Paul Krugman linked to this piece in a short blog post about the timidity of Obama’s reforms so far. As Krugman writes, “This is crazy: when you’re well down in the polls, minimal steps that won’t move the economy and won’t grab voters’ imagination are just a way of guaranteeing a devastating defeat.” But the Obama administration seems to be locked into the mindset exemplified by this Prospect piece from 2008, ignoring the realities of 2010.

Clipped from www.prospect.org

Two prevailing theories about how Obama should govern seem to have emerged, and both rest on doubts about the stability of the broad coalition. One faction argues that if Obama tries to govern from the center-left, from his own agenda and the core of his constituency, he will face an immediate backlash from centrist voters and conservative Blue Dog Democrats in Congress. Clinton adviser Mark Penn, as well as many conventional thinkers in the media, argue from the experience of the Clinton presidency, urging Obama to reconstruct the centrist coalition that Clinton put together after the 1994 backlash.

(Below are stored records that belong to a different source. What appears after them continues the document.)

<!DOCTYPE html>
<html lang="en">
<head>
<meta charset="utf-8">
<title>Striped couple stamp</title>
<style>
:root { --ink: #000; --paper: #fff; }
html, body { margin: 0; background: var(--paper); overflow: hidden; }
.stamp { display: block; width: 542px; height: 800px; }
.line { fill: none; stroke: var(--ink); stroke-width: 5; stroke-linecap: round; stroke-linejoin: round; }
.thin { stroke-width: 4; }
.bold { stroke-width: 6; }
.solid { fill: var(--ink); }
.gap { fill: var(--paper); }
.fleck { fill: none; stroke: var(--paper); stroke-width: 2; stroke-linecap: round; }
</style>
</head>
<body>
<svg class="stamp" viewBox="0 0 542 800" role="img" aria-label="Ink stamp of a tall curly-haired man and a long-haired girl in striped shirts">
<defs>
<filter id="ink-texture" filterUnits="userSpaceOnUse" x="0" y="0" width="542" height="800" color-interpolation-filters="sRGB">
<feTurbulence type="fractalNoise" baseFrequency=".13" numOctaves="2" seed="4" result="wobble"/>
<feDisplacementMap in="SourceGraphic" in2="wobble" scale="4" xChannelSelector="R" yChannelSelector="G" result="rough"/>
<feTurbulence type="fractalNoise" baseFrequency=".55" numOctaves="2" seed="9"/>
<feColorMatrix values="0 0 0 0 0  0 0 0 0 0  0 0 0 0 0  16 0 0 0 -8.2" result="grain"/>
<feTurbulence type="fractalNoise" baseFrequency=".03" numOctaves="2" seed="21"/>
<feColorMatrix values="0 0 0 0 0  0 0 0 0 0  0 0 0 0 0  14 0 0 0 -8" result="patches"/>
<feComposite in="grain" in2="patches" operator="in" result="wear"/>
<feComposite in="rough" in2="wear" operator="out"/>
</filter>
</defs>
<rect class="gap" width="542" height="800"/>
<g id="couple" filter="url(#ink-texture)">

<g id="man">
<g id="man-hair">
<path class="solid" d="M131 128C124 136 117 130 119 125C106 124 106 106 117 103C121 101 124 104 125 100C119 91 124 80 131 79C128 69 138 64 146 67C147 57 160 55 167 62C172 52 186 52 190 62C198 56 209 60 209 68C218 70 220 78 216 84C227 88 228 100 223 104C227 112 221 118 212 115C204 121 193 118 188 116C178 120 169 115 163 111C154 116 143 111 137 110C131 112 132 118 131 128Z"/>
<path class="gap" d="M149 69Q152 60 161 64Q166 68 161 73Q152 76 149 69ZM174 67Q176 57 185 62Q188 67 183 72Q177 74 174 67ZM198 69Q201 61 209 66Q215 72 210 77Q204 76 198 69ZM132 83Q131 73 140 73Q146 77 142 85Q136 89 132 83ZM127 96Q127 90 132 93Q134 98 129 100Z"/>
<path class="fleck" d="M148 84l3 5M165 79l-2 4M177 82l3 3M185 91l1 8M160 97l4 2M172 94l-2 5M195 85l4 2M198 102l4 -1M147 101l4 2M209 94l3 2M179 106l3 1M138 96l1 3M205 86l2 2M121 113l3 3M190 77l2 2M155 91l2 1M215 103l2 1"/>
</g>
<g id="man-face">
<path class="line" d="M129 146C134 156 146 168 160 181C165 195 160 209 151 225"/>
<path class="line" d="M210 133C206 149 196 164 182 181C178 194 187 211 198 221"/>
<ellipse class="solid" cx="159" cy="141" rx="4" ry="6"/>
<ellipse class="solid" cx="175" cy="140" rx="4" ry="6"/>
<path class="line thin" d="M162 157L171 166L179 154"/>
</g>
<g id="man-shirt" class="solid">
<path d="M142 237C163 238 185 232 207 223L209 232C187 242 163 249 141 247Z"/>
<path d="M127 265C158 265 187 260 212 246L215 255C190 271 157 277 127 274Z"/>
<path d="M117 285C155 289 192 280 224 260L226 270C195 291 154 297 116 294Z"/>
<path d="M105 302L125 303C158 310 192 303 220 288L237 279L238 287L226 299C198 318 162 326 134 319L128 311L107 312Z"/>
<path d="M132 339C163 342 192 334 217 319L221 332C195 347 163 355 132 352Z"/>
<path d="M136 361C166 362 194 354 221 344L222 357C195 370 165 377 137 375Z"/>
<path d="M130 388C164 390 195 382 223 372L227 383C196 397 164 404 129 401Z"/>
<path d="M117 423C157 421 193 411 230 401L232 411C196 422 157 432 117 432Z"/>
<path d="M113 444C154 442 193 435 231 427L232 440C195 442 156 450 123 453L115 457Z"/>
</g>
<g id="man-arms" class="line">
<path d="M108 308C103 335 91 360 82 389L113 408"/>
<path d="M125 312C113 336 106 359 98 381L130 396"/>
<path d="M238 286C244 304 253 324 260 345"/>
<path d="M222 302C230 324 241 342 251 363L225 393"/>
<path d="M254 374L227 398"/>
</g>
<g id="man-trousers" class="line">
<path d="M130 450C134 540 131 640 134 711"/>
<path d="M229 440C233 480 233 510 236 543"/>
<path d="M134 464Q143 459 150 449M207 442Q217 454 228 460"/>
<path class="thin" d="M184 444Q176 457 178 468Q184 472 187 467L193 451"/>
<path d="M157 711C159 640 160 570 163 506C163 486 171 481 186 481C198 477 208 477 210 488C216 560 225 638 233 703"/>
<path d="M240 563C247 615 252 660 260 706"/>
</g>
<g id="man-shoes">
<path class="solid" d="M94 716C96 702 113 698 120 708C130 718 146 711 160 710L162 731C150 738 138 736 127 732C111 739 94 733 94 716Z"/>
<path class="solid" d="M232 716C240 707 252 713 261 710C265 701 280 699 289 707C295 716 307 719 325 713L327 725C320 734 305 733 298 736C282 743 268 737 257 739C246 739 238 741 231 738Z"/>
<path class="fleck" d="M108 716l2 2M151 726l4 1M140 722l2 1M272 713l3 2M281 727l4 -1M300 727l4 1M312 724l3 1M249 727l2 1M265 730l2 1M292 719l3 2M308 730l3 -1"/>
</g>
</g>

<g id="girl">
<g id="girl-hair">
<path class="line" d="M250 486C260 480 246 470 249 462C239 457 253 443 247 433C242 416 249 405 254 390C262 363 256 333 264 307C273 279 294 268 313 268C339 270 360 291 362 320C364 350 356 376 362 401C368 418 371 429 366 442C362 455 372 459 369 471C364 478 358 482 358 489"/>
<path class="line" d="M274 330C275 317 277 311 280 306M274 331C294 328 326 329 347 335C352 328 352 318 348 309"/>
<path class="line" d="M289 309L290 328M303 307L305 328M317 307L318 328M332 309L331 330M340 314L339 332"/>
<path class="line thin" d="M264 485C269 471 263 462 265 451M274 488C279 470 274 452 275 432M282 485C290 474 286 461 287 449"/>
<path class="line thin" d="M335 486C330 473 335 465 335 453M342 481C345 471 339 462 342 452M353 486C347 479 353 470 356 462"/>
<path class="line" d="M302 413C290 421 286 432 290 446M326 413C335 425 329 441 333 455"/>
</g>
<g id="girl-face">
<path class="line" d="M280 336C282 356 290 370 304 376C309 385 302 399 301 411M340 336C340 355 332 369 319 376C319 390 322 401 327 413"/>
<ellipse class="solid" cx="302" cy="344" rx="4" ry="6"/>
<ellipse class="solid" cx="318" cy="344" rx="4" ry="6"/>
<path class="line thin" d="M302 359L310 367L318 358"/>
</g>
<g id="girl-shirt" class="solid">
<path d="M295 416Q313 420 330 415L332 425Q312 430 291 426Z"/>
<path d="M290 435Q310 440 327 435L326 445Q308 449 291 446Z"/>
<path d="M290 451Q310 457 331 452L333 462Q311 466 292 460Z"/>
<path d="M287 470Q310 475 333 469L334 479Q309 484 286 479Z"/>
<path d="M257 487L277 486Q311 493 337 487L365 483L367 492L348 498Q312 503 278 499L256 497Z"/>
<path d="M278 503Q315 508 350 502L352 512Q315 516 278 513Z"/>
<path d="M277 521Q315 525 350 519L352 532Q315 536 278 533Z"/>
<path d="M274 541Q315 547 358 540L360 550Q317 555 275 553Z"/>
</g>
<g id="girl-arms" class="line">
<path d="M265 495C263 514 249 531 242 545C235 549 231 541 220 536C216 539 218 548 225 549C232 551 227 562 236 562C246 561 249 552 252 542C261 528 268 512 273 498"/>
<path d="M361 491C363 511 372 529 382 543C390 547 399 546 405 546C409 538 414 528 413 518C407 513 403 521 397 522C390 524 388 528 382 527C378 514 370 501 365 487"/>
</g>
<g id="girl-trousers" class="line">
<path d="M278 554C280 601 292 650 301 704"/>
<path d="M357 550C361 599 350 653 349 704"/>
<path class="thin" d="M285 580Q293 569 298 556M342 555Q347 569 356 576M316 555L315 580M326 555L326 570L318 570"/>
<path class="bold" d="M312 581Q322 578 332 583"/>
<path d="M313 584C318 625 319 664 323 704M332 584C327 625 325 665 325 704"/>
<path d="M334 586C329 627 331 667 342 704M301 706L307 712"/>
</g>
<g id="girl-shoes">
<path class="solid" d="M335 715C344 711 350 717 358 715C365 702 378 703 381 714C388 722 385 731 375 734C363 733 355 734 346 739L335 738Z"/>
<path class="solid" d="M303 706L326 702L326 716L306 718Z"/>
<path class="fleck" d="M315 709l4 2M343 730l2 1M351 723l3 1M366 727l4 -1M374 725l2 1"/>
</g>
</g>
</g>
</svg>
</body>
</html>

Liberals argue that no matter what Obama does, moderate Republicans and Blue Dogs will defect from the coalition, and wealthy lobbyists will obstruct progress. They say Obama’s best hope is to act quickly and with overwhelming force — a “liberal shock doctrine,” as Rick Perlstein put it in these pages over the summer.

Given that Obama’s expanding coalition was sustainable through the long journey from Iowa to Election Day, what if we assume it could be sustained and even consolidated in the White House? Rooted in the center-left, but reaching Blue Dog Democrats, independent voters, and a few Republican legislators, it would not always be the same coalition, but like Reagan’s, an evolving, overlapping, flexible majority.

The massive resistance Republicans posed to Clinton in 1993 is impossible to imagine today. The Republican coalition is utterly shattered, and the angry white Palin wing of the party, for all its visibility, is a minority even within a minority. What’s in it for a moderate Republican senator like Richard Lugar of Indiana (who tacitly endorsed Obama), Arlen Specter of Pennsylvania, or Olympia Snowe of Maine to resist Obama on health care or climate change?

But the economic crisis has brought a new consensus that, at least in the short term, the deficit should be allowed to rise, which may make coalitions involving Blue Dogs easier to build on some issues.

The recession has broken the obsession with short-term deficit reduction, although the idea remains that a long-term crisis limits our choices. The debate about taxation in the campaign, while constrained by Obama’s promise of a tax cut for everyone earning less than $150,000, by the end nonetheless revealed a broad acceptance that the better-off have more responsibility to pay for public goods, breaking the Reagan-era assumption that taxes are poison to liberal aspirations.